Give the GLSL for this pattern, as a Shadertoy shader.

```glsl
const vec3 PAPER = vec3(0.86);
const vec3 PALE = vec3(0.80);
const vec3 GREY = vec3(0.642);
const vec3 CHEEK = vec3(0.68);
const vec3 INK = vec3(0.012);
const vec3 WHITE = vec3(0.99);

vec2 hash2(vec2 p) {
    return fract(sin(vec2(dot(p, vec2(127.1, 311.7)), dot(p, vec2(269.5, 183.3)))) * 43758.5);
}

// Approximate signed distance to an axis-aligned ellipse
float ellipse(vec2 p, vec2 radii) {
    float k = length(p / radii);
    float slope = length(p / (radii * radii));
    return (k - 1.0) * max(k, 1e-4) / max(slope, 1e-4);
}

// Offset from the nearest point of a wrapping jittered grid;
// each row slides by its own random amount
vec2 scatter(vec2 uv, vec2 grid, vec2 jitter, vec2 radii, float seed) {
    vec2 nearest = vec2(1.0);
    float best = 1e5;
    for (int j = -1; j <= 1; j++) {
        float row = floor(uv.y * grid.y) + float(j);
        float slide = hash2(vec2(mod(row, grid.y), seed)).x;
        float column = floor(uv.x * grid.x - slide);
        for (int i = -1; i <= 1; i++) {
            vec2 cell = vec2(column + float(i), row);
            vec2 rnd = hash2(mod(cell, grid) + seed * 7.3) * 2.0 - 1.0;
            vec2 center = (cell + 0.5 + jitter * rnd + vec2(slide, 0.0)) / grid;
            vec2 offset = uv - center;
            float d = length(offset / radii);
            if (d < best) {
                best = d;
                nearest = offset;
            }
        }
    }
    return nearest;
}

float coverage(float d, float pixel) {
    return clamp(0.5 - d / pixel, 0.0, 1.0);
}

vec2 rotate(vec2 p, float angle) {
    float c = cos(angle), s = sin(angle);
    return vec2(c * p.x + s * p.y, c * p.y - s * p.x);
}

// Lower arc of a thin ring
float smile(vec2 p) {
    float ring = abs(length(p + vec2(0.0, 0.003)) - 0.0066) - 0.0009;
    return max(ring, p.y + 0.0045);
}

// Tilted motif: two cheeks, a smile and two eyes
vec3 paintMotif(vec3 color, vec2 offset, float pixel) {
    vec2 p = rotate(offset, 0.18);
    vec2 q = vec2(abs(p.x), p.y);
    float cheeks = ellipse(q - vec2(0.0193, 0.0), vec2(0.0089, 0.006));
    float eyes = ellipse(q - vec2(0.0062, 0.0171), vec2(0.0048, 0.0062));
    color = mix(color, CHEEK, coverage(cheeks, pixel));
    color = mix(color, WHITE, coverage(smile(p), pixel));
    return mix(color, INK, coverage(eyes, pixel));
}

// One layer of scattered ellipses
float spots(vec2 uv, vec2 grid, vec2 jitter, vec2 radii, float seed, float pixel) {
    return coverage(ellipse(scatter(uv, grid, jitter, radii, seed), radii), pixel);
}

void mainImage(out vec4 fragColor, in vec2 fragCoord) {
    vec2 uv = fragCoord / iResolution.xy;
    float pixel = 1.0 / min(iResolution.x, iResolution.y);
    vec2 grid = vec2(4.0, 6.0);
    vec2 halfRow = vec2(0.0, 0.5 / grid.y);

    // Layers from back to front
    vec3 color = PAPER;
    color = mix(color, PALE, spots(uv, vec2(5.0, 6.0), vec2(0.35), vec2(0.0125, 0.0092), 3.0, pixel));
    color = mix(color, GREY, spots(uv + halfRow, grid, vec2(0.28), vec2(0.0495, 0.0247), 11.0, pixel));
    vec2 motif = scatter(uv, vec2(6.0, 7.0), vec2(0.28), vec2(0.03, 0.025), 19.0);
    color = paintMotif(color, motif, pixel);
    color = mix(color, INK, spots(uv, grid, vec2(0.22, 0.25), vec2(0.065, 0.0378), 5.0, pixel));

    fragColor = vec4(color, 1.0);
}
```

____

### Your task
Pick out all lines from the data above in which the word "cell" appears.

### Output below
            vec2 cell = vec2(column + float(i), row);
            vec2 rnd = hash2(mod(cell, grid) + seed * 7.3) * 2.0 - 1.0;
            vec2 center = (cell + 0.5 + jitter * rnd + vec2(slide, 0.0)) / grid;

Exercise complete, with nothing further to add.